      After everyone was back from the hike, we harvested honey from the village hives.  Several of us put on netted head gear so we could get closer.  We ate honey directly from the hives, honeycomb and all.  Sweet and yummy!  The bees became a bit more aggressive when the handler showed us where the queen was living.  We took the honey and meet the village moms outside the town hall for some rice cake and warm herb and honey tea.  What a fine day!

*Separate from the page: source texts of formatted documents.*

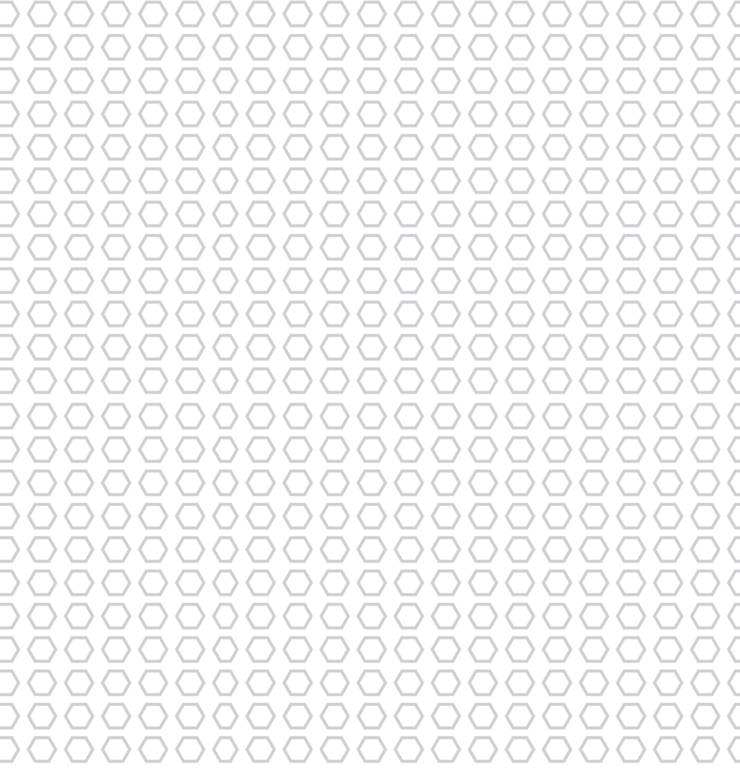
Reproduce this pattern procedurally as a WebGL 1 fragment shader.

```glsl
precision highp float;
// Grid of soft grey hexagon outlines on white, with one narrowed column and one widened row gap.

uniform vec2 u_resolution;

// Lengths are fractions of the canvas height, measured from the top left.
const vec2  PITCH        = vec2(0.04824, 0.0434);
const vec2  FIRST_CENTER = vec2(0.0065, 0.0182);
const float APOTHEM      = 0.01536;  // center to middle of the stroke
const float HALF_STROKE  = 0.00195;
const float SOFTNESS     = 0.0013;   // half width of the blurred edge
const float COLUMN_SEAM  = 0.2936;   // a strip is cut out here
const float COLUMN_CUT   = 0.0048;
const float ROW_SEAM     = 0.518;    // extra space is inserted here
const float ROW_GAP      = 0.0029;
const vec3  PAPER        = vec3(1.0);
const vec3  INK          = vec3(0.805, 0.805, 0.825);

// Signed distance to the sides of a hexagon with flat top and bottom.
float hexagonDistance(vec2 p, float apothem) {
  p = abs(p);
  return max(p.y, dot(p, vec2(0.866025, 0.5))) - apothem;
}

// Map the canvas to an even grid by undoing the cut and the gap.
vec2 evenGrid(vec2 p) {
  p.x += COLUMN_CUT * step(COLUMN_SEAM, p.x);
  p.y -= ROW_GAP * step(ROW_SEAM, p.y);
  return p;
}

void main() {
  vec2 p = vec2(gl_FragCoord.x, u_resolution.y - gl_FragCoord.y) / u_resolution.y;

  // Position relative to the nearest hexagon center.
  vec2 grid = (evenGrid(p) - FIRST_CENTER) / PITCH;
  vec2 local = (fract(grid + 0.5) - 0.5) * PITCH;

  // Outline with an edge never sharper than a pixel.
  float soft = max(SOFTNESS, 0.7 / u_resolution.y);
  float edge = abs(hexagonDistance(local, APOTHEM)) - HALF_STROKE;
  float outline = 1.0 - smoothstep(-soft, soft, edge);

  gl_FragColor = vec4(mix(PAPER, INK, outline), 1.0);
}
```
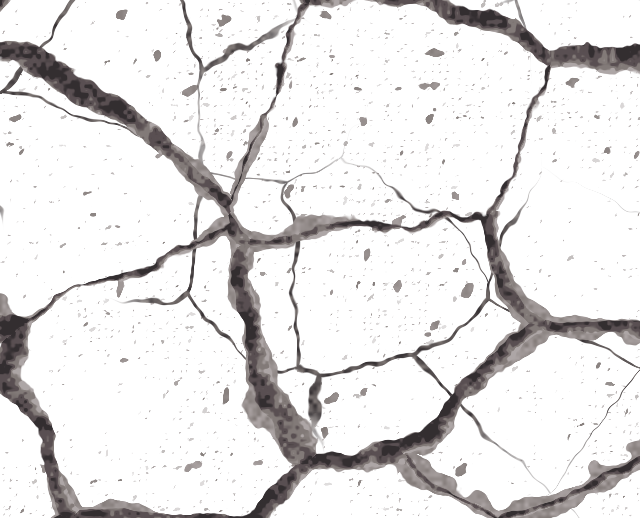
Give the GLSL for this texture, as a Shadertoy shader.

```glsl
// Dry cracked ground on white: warped Voronoi borders form the wide fissures,
// a second, partly faded Voronoi net forms the hairlines, and layers of
// ragged, slanted flecks are scattered over the plates.

const vec3 WHITE = vec3(1.0);
const vec3 PALE  = vec3(0.88, 0.87, 0.87);
const vec3 LIGHT = vec3(0.68, 0.65, 0.65);
const vec3 GREY  = vec3(0.51, 0.48, 0.47);
const vec3 DARK  = vec3(0.35, 0.31, 0.32);
const vec3 DEEP  = vec3(0.20, 0.18, 0.19);
const vec2 LIGHT_DIR = vec2(-0.75, 0.66);

float hash(vec2 p) {
    vec3 q = fract(p.xyx * 0.1031);
    q += dot(q, q.yzx + 33.33);
    return fract((q.x + q.y) * q.z);
}

vec2 hash2(vec2 p) {
    return vec2(hash(p), hash(p + 71.7));
}

float noise(vec2 p) {
    vec2 i = floor(p), f = fract(p);
    f = f * f * (3.0 - 2.0 * f);
    return mix(mix(hash(i), hash(i + vec2(1, 0)), f.x),
               mix(hash(i + vec2(0, 1)), hash(i + vec2(1, 1)), f.x), f.y);
}

vec2 wobble(vec2 p, float frequency, float amount) {
    vec2 q = p * frequency;
    return amount * (vec2(noise(q + 3.1), noise(q + 57.4)) - 0.5);
}

vec2 cellPoint(vec2 id, float seed) {
    return 0.1 + 0.8 * hash2(id + seed);
}

// Nearest Voronoi border: x = distance, y = half width, z = lit side
vec3 cracks(vec2 p, float scale, float seed, float thin, float wide) {
    p *= scale;
    vec2 cell = floor(p), f = fract(p), nearest = vec2(0), home = vec2(0);
    float closest = 1e3;
    for (int y = -1; y <= 1; y++)
    for (int x = -1; x <= 1; x++) {
        vec2 o = vec2(x, y), r = o + cellPoint(cell + o, seed) - f;
        if (dot(r, r) < closest) {
            closest = dot(r, r);
            nearest = r;
            home = o;
        }
    }
    vec3 border = vec3(1e3, 0.0, 0.0);
    for (int y = -2; y <= 2; y++)
    for (int x = -2; x <= 2; x++) {
        vec2 o = home + vec2(x, y), r = o + cellPoint(cell + o, seed) - f;
        vec2 gap = r - nearest;
        if (dot(gap, gap) < 1e-4) continue;
        vec2 normal = normalize(gap);
        float d = dot(0.5 * (r + nearest), normal) / scale;
        float pick = hash(2.0 * cell + o + home + seed + 19.0);
        float w = mix(thin, wide, smoothstep(0.05, 0.6, pick));
        if (d - w < border.x - border.y)
            border = vec3(d, w, dot(normal, LIGHT_DIR));
    }
    return border;
}

vec3 crackColour(float t) {
    vec3 c = mix(DEEP, DARK, smoothstep(0.27, 0.43, t));
    c = mix(c, GREY, smoothstep(0.52, 0.68, t));
    return mix(c, LIGHT, smoothstep(0.77, 0.93, t));
}

// One layer of slanted flecks: x = coverage, y = random tone
vec2 flecks(vec2 p, float scale, float chance, float px) {
    vec2 q = p * scale, id = floor(q);
    vec2 local = fract(q) - mix(vec2(0.35), vec2(0.65), hash2(id + 5.0));
    float angle = 0.6 + 1.6 * (hash(id + 11.0) - 0.5);
    float c = cos(angle), s = sin(angle);
    local = vec2(c * local.x + s * local.y, 2.2 * (c * local.y - s * local.x));
    float size = mix(0.08, 0.26, pow(hash(id + 23.0), 1.6));
    float edge = size * (0.25 + 1.5 * noise(q * 7.0)) - length(local);
    float present = step(hash(id + 37.0), chance);
    return vec2(present * smoothstep(-px, px, edge / scale), hash(id + 41.0));
}

void mainImage(out vec4 fragColor, in vec2 fragCoord) {
    vec2 p = fragCoord / iResolution.y;
    float px = 0.8 / iResolution.y;
    vec2 bent = p + wobble(p, 3.5, 0.13) + wobble(p, 11.0, 0.04)
                  + wobble(p, 32.0, 0.013);
    float grain = noise(p * 120.0), lumps = noise(p * 28.0);
    vec3 colour = WHITE;

    // Flecks, gathered in loose clusters
    float cluster = smoothstep(0.25, 0.8, noise(p * 5.0 + 8.0));
    vec2 tiny = flecks(p, 76.0, 0.10 + 0.3 * cluster, px);
    vec2 small = flecks(p + 3.7, 37.0, 0.12 + 0.4 * cluster, px);
    vec2 large = flecks(p + 9.2, 15.0, 0.08 + 0.4 * cluster, px);
    colour = mix(colour, mix(PALE, LIGHT, tiny.y), tiny.x);
    colour = mix(colour, mix(PALE, GREY, small.y * small.y), small.x);
    colour = mix(colour, mix(GREY, LIGHT, 0.6 * large.y + 0.4 * grain), large.x);

    // Hairline cracks that taper and fade out
    vec3 hair = cracks(bent + wobble(p, 60.0, 0.006), 3.1, 13.0, 0.002, 0.0045);
    float gate = smoothstep(0.5, 0.68, noise(p * 2.6 + 21.0));
    float hairEdge = hair.y * (0.5 + lumps) * gate - hair.x;
    colour = mix(colour, mix(DEEP, GREY, grain), gate * smoothstep(-px, px, hairEdge));

    // Wide fissures with crumbled grey rims and one shaded wall
    vec3 crack = cracks(bent, 2.15, 4.0, 0.004, 0.019);
    float ragged = 0.007 * (noise(p * 75.0) - 0.5) + 0.003 * (grain - 0.5);
    float edge = crack.y * (0.65 + 0.7 * noise(p * 8.0)) - crack.x + ragged;
    float crumble = smoothstep(0.5, 0.85, noise(p * 4.5 + 31.0));
    float rim = edge + 0.04 * crumble * lumps - 0.002;
    colour = mix(colour, mix(GREY, LIGHT, grain), smoothstep(-px, px, rim));
    float across = crack.x / crack.y;
    float tone = 0.42 + 0.35 * crack.z * min(across, 1.3) + 0.22 * across * across
               + 0.55 * (lumps - 0.5) + 0.5 * (grain - 0.5);
    colour = mix(colour, crackColour(tone), smoothstep(-px, px, edge));

    fragColor = vec4(colour, 1.0);
}
```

      There is never anything rushed about an Adventure Korea tour.  We had plenty of time to amble aorund the village, meet new friends, try out our Korean pronunciation on our host families and eat, eat, eat.  There is so much to do, but not too much that it overwhelms.  I'm glad I was introduced to Adventure Korea and the simple plans Seokjin and his colleagues arrange for us.  So this time around, we rode on a steam train, took and easy hike through the mountain fresh air, made candles from beeswax and chit-chatted with elderly Koreans the didn't understand a thing we were saying.
    Oh, yeah, I almost forgot.  Before leaving we made small books of rice paper the traditional way, with thread to tie the binding.  If you have seen those small books for scholars while walking aorund in Insa-dong, then you get the idea what kind of books we made.
We were home before it got too late.
Within a weekend we had taken an adventure to another part of Korea.  I can't wait for the next one.
Peace and health,
Sean M. Reed